The primary purpose of monitoring is to review areas previously noted as weak or deficient, to follow up on complaints, or to make routine checks of previously cited violations.
Review of Records
There are two types of files that facilities are required to maintain:
- Each personnel file must contain professional credentials, four letters of reference (one former employer and three personal), yearly performance evaluations, criminal background check, and MDCPS Central Registry check.
- Each resident file should contain a court order, placement agreement, educational records, treatment plan, current medical report, and individual service/case plan.
Consultation given by licensing staff falls into three categories:
- Methods for coming into compliance.
- Improvement of services above the required regulations.

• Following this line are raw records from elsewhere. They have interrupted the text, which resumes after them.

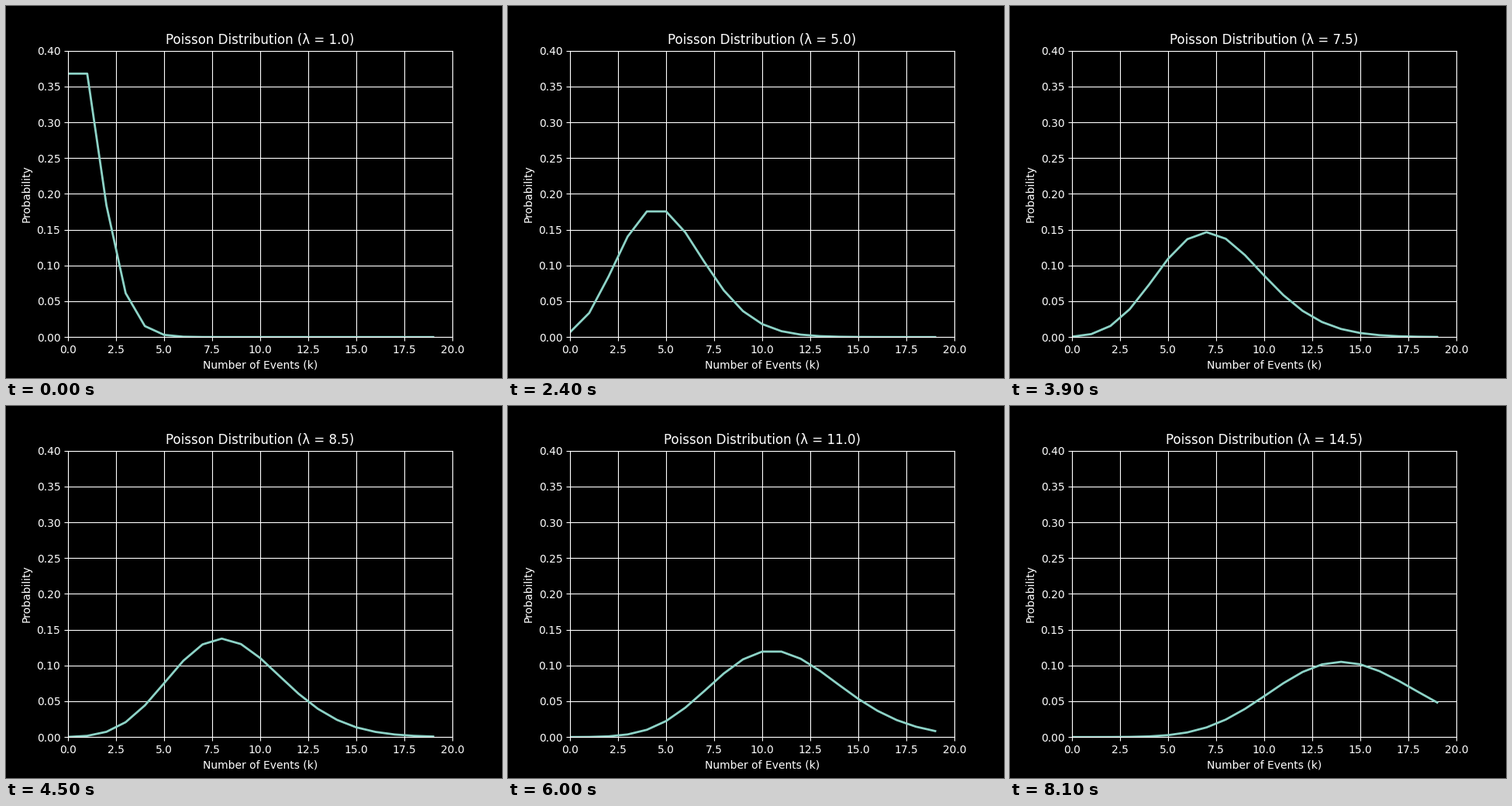
These frames come from a looping animation (640x480 px, 8400 ms). A matplotlib script:

```python
import math

import matplotlib.pyplot as plt
import numpy as np
from matplotlib.animation import FuncAnimation

FRAMES = 28
INTERVAL = 300  # ms

plt.style.use("dark_background")
plt.rcParams["font.family"] = "DejaVu Sans"

k = np.arange(20)
factorials = np.array([float(math.factorial(n)) for n in k])


def poisson(rate):
    return rate ** k * math.exp(-rate) / factorials


fig, ax = plt.subplots(figsize=(6.4, 4.8), dpi=100)
ax.set_xlim(0, 20)
ax.set_ylim(0, 0.4)
ax.set_xlabel("Number of Events (k)")
ax.set_ylabel("Probability")
ax.grid(True)
line, = ax.plot(k, poisson(1.0), lw=2)
title = ax.set_title("Poisson Distribution (λ = 1.0)")


def update(i):
    rate = 1 + 0.5 * i
    line.set_ydata(poisson(rate))
    title.set_text(f"Poisson Distribution (λ = {rate:.1f})")
    return line, title


anim = FuncAnimation(fig, update, frames=FRAMES, interval=INTERVAL,
                     init_func=lambda: update(0), repeat=True, repeat_delay=0)
plt.show()
```
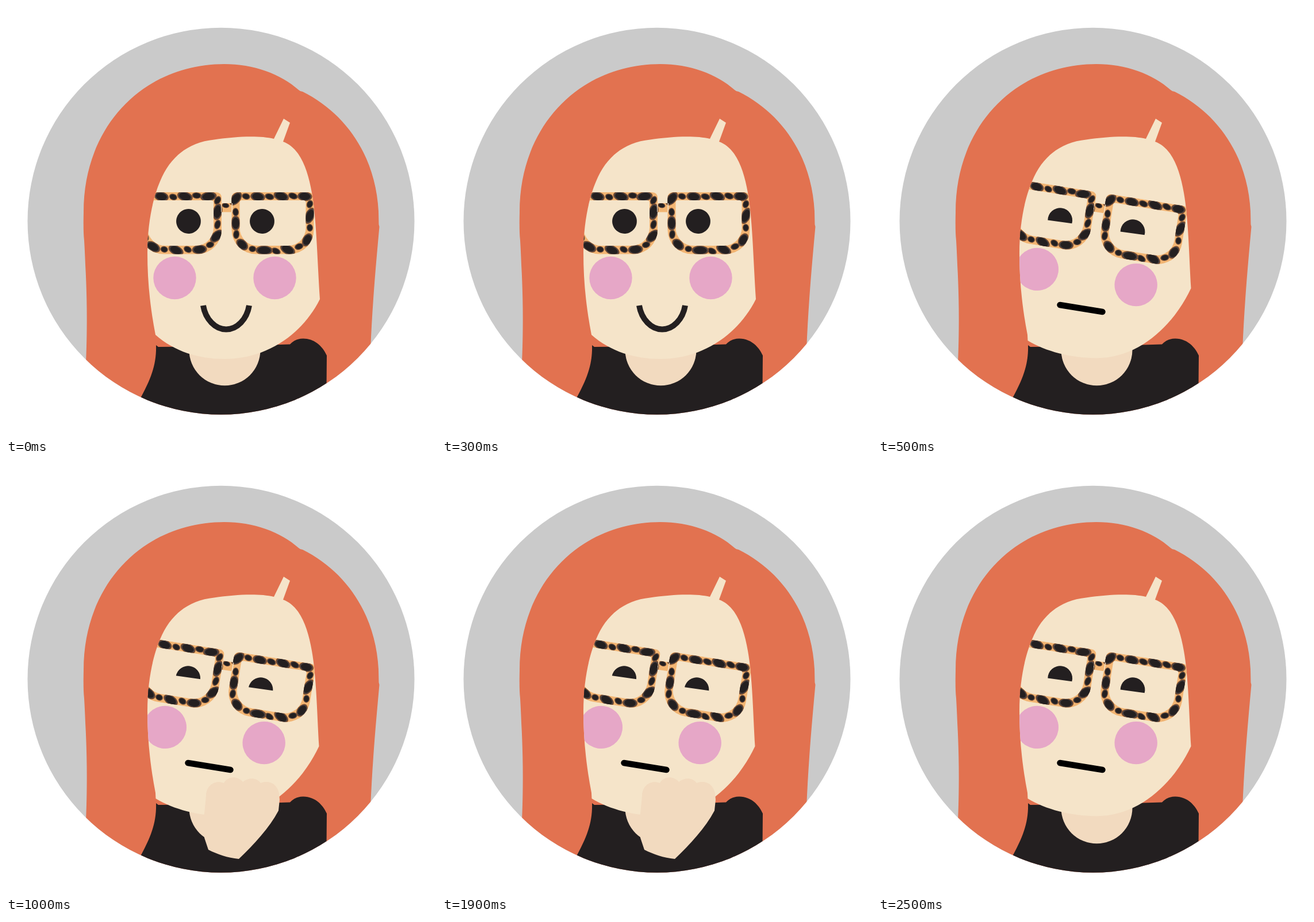
An HTML page for the animation above (3000 ms loop, 748 px wide and 748 px high).

```html
<!DOCTYPE html>
<html lang="en">
<head>
<meta charset="utf-8">
<title>Thinking portrait</title>
<style>
  html, body { margin: 0; width: 100%; height: 100%; overflow: hidden; background: #fff; }
  svg { display: block; width: 100vw; height: 100vh; }
</style>
</head>
<body>
<svg viewBox="0 0 748 748">
  <defs>
    <clipPath id="disc"><circle cx="374" cy="374.3" r="336.5"/></clipPath>
    <clipPath id="faceClip"><path id="faceEdge"/></clipPath>
    <clipPath id="frameClip"><path id="frameEdge" clip-rule="evenodd"/></clipPath>
  </defs>
  <g clip-path="url(#disc)">
    <rect width="748" height="748" fill="#cacaca"/>
    <path fill="#e27250" d="M138 640 C141 590 142 520 138 450 Q137 425 136 408 C134 390 135 365 135 358
      C135 208 240 101 380 101 C430 101 478 118 509 146 Q512 149 516 149
      C592 187 643 262 648 357 L648.500 380 L649.500 384 C644 445 637 520 634 600 V720 H138 Z"/>
    <path fill="#231f20" d="M261 590 L265 593 L380 592 L494 588.500 C500 582 508 578.500 517 578.500
      C535 578.500 550 590 558 608 L557 720 H220 L234.500 681 C253 647 262 622 261 590 Z"/>
  </g>
  <circle cx="380.500" cy="598.300" r="62" fill="#f2dabf"/>
  <path id="face" fill="#f5e4c9"/>
  <g clip-path="url(#faceClip)">
    <g id="features">
      <circle cx="293.500" cy="473" r="37.200" fill="#e6a7c7"/>
      <circle cx="467.500" cy="473" r="37.200" fill="#e6a7c7"/>
      <g id="glasses" clip-path="url(#frameClip)">
        <rect x="225" y="318" width="320" height="120" fill="#f2b573"/>
      </g>
    </g>
  </g>
  <path id="eyes" fill="#231f20"/>
  <path id="smile" d="M343 521 C347 545 364 562.500 383 562.500 S419 545 423 521" fill="none" stroke="#231f20" stroke-width="10"/>
  <path id="flatMouth" d="M316.500 520 L390.500 532" stroke="#000" stroke-width="10.500" stroke-linecap="round"/>
  <path id="hand" fill="#f2dabf" d="M344.500 612 C346 600 347 590 348 576 C349 560 362 549 379 555
    C385 543 403 542 412 553 C422 545 436 545 443 555 C458 549 472 557 475 573 L476 584 L474 603
    C458 633 432 661 405 687 C385 685 368 679 352 671 L345 650 Z"/>
</svg>
<script>
const $ = id => document.getElementById(id);

function make(tag, attrs) {
  const el = document.createElementNS('http://www.w3.org/2000/svg', tag);
  for (const name in attrs) el.setAttribute(name, attrs[name]);
  return el;
}

function lens(x, y, w, h, top, low) {
  return `M${x + top} ${y}h${w - 2 * top}q${top} 0 ${top} ${top}v${h - top - low}` +
    `a${low} ${low} 0 0 1 ${-low} ${low}h${2 * low - w}` +
    `a${low} ${low} 0 0 1 ${-low} ${-low}v${top + low - h}q0 ${-top} ${top} ${-top}z`;
}
const rim = x => lens(x, 324, 143, 107.5, 10, 42) + lens(x + 14, 338, 115, 79, 4, 31);
const leftX = 232, rightX = 392.5;
$('frameEdge').setAttribute('d', rim(leftX) + rim(rightX) + 'M374 343h20v15.500h-20z');

let seed = 7;
function random() {
  seed = (seed * 16807) % 2147483647;
  return seed / 2147483647;
}

function spot(x, y, rx, ry, turn) {
  const layer = (grow, fill) => $('glasses').append(make('ellipse', {
    rx: rx * grow, ry: ry * grow, fill, transform: `translate(${x} ${y}) rotate(${turn})`
  }));
  layer(1.1, '#80502f');
  layer(0.97, '#4a4040');
  layer(0.82, '#231f20');
}

// Leopard print: large and small spots take turns along each rim
function printRim(x, first) {
  const path = make('path', { d: lens(x + 7, 331, 129, 93.5, 7, 36) });
  const total = path.getTotalLength();
  const count = 20, step = total / count;
  for (let i = 0; i < count; i++) {
    const at = first + i * step;
    const p = path.getPointAtLength(at % total);
    const q = path.getPointAtLength((at + 1) % total);
    const angle = Math.atan2(q.y - p.y, q.x - p.x) * 180 / Math.PI;
    const size = i % 2 ? 11 + 3 * random() : 6 + 2 * random();
    const side = i % 2 ? 2 : 5;
    spot(p.x, p.y + (random() - 0.5) * side, size, i % 2 ? 7.5 : 5, angle + 40 * random() - 10);
  }
}
printRim(leftX, 4);
printRim(rightX, 11);
spot(382, 347, 6, 4, 10);

const faceTop = 'M260 572 C250 520 246 475 246 430 C246 380 255 335 268 305 C285 263 317 237 362 232.500 ' +
  'C400 227 440 225 466 231 L483 196 L494 203 L482 236 C512 247 525 285 532 325 C540 370 541 430 ';
const straightFace = faceTop + '546 510 C516 570 455 614 380 614 C335 614 293 601 260 572Z';
const tiltedFace = faceTop + '544.500 491 C516 552 457 612.500 380 612.500 C335 612 292 601 260.500 582Z';

// Eye disc with everything further than `cut` below its centre removed
function eye(cx, cy, cut) {
  const r = 21.4, tilt = 8 * Math.PI / 180;
  const half = Math.sqrt(r * r - cut * cut);
  const dx = half * Math.cos(tilt), dy = half * Math.sin(tilt);
  const mx = cx - cut * Math.sin(tilt), my = cy + cut * Math.cos(tilt);
  return `M${mx - dx} ${my - dy}A${r} ${r} 0 ${cut > 0 ? 1 : 0} 1 ${mx + dx} ${my + dy}Z`;
}
const openEyes = eye(317.5, 374.5, 21.39) + eye(445.5, 374.5, 21.39);
const loweredEyes = cut => eye(316.7, 372.7, cut) + eye(443, 392.7, cut);

function show(id, on) { $(id).setAttribute('visibility', on ? 'visible' : 'hidden'); }

function draw(t) {
  const tilted = t >= 500;
  const pondering = t >= 1000 && t < 2500;
  const face = tilted ? tiltedFace : straightFace;
  $('face').setAttribute('d', face);
  $('faceEdge').setAttribute('d', face);
  $('features').setAttribute('transform', `rotate(${tilted ? 9 : 0} 381.200 359.500)`);
  $('eyes').setAttribute('d', tilted ? loweredEyes(pondering ? -1.5 : 2.7) : openEyes);
  show('smile', !tilted);
  show('flatMouth', tilted);
  show('hand', pondering);
}

const start = performance.now();
function tick() {
  draw((performance.now() - start) % 3000);
  requestAnimationFrame(tick);
}
tick();
</script>
</body>
</html>
```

- Assisting the licensee by making referrals to sources of information in other departments.
Negative Licensing Action
Negative licensing action will not come as a surprise to applicants or licensees, as they will be apprised of any and all action(s) that will be taken against them.
The licensing staff is responsible for determining the reasons and merits for any request for a waiver, alternative ways to comply, and, more importantly, potential adverse effects on children.
Types of Services
There are currently three types of services under licensure:
- Emergency shelter (short-term, full-time care for children over 30-45 days).
- Long-term residential care for children requiring more intensive services by professional staff.
- Residential care for children who are not able to return home to their families.
Every person/organization whose activities are regulated through licensing requirements has the right to a notice of the requirements, noncompliance, information for correcting areas of noncompliance, and a reasonable time frame for coming into compliance. Each agency/person has the right to a fair hearing.
Licensing requirements will be enforced equally for all MDCPS-licensed agencies.
The Child Residential Home Notification Act/Registration of Unlicensed Residential Homes
Unlicensed residential facilities are required to submit a monthly report to the Mississippi State Department of Health, Division of Child Care Facilities Licensure.